2011 Annual Report
1a.Objectives (from AD-416)
To conduct large factory trials across the Louisiana processing season to determine how different levels of trash impact upsteam and downstream processing. The trials will provide crucial knowledge on what levels and types of trash are impeding the manufacture of VHP/VLC sugar for the new LA refineries, what the critical level of trash that causes VHP/VLC sugar to be produced over raw sugar, and also provide optimum ground and fan speeds to control the levels of processed trash for VHP/VLC sugar manufacture that is of economical benefit and satisfactory to both parties.
1b.Approach (from AD-416)
Different harvest treatments from the same commercial field of ripener-treated sugarcane (same variety per trial) will be evaluated. At least 3 treatments of green billets subjected to different combinations of extraction fan and ground speeds on a newer model combine harvester designed for green harvesting. Each harvest treatment will have 2 reps that will be delivered to the factory on the same day; each rep will represent -50 short tons. Four random grab samples (-35 lb) will be collected from each treatment rep in the cane yard, and separated into different tissues and weighed. Factory core lab results will be obtained for each treatment rep as well as the direct analysis of shredded cane (DAC) randomly removed from the factory conveyor belt. Tandem milling rates, etc., and any chokes will be monitored at the factory. After the whole tandem mill has first been purged with part of the treatment supply, composite mixed juice (MJ) and bagasse samples will be collected at the factory.
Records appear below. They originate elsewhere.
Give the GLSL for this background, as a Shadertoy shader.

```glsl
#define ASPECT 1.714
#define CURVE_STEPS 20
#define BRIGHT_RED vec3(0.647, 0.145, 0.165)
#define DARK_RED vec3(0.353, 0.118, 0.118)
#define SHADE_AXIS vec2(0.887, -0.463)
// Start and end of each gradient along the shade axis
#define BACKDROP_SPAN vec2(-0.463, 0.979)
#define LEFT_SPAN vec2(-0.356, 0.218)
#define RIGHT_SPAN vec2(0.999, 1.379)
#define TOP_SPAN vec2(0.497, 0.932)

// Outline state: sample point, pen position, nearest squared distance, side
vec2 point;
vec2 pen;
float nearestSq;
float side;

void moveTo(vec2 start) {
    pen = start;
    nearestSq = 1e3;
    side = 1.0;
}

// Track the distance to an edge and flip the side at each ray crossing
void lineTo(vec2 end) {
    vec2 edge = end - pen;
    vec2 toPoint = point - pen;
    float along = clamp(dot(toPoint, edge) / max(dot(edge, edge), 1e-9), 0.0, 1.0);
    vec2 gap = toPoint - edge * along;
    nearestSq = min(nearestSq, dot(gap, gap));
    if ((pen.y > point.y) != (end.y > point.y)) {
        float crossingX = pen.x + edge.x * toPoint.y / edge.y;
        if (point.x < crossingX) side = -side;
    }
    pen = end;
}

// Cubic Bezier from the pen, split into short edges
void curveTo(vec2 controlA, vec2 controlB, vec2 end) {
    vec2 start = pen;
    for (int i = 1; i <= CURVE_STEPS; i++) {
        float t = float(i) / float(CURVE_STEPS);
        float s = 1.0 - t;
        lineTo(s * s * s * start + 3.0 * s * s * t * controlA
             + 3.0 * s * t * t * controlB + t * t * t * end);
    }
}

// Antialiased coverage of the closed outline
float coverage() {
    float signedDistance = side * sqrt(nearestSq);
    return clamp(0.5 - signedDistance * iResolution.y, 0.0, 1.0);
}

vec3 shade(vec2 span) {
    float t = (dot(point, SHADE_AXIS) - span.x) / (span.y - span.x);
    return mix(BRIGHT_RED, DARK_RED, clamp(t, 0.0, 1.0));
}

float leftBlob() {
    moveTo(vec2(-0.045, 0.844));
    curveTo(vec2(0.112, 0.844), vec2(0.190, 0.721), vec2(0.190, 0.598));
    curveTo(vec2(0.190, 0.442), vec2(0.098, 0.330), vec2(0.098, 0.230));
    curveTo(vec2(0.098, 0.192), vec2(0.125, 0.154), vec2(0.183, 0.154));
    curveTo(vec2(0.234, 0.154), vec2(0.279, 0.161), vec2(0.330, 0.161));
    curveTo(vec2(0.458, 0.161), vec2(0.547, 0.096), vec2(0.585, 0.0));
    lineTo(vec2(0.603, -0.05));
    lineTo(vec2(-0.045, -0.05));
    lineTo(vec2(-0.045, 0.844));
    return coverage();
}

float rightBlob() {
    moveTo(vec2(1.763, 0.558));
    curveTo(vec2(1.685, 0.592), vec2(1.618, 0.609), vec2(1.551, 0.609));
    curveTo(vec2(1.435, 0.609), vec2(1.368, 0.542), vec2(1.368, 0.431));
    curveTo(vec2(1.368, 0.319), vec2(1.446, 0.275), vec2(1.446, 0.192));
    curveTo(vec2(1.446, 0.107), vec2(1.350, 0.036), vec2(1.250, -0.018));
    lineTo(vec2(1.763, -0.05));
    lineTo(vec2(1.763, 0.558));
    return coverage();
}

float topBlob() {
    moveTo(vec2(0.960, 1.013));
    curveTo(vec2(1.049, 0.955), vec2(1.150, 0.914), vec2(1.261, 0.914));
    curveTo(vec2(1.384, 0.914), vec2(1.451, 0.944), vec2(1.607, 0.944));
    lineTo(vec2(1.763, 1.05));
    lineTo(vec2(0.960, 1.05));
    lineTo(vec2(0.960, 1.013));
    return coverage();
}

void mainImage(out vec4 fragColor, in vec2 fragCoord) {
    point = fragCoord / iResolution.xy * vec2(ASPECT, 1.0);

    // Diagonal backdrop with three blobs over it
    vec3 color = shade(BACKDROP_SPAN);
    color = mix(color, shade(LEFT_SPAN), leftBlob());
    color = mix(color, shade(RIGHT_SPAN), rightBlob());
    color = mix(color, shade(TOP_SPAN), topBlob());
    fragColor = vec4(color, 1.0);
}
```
The MJ will then quickly transported to New Orleans and processed across the SRRC sugar processing pilot plant into clarified juice, syrup, massecuite, molasses, raw and affinated VHP sugar. The factory trials will be repeated three times across the season to cover environmental variations.
New refineries in Louisiana are requesting sugarcane factories to deliver higher quality raw sugar with low color and ash concentrations. This higher quality raw sugar will allow both growers and factory processors to gain economic premiums from the new refineries. A comprehensive factory trash trial was conducted in 2010 to determine how different speeds of the extractor fans on two combine harvesters affect trash levels of green billets (short sections of whole stalk of 20-30 cm) from one commercial sugarcane variety as well as factory processing. Fan speeds of 1,050, 850 and 650 revolutions per minute (rpm) were studied on three different days (November 20-22, 2010). A bulk sample of mixed juice was transported to our new pilot plant in New Orleans to simulate the manufacture of products across the factory including sugars. Total trash levels (leaves plus top part of the stalk) were 12.1, 18.9 and 22.7% for the 1,050, 850, and 650 rpm fan speeds, respectively. Most quality and processing parameters, including color and ash, became progressively worse with increased trash levels and decreased fan speed. Overall, at 650 rpm fan speed, high quality sugar for the new refinery was not commercially attained. Net proceeds to the grower were optimal for both growers and processors at the 850 rpm setting. The progress was monitored via periodic email and phone conversations.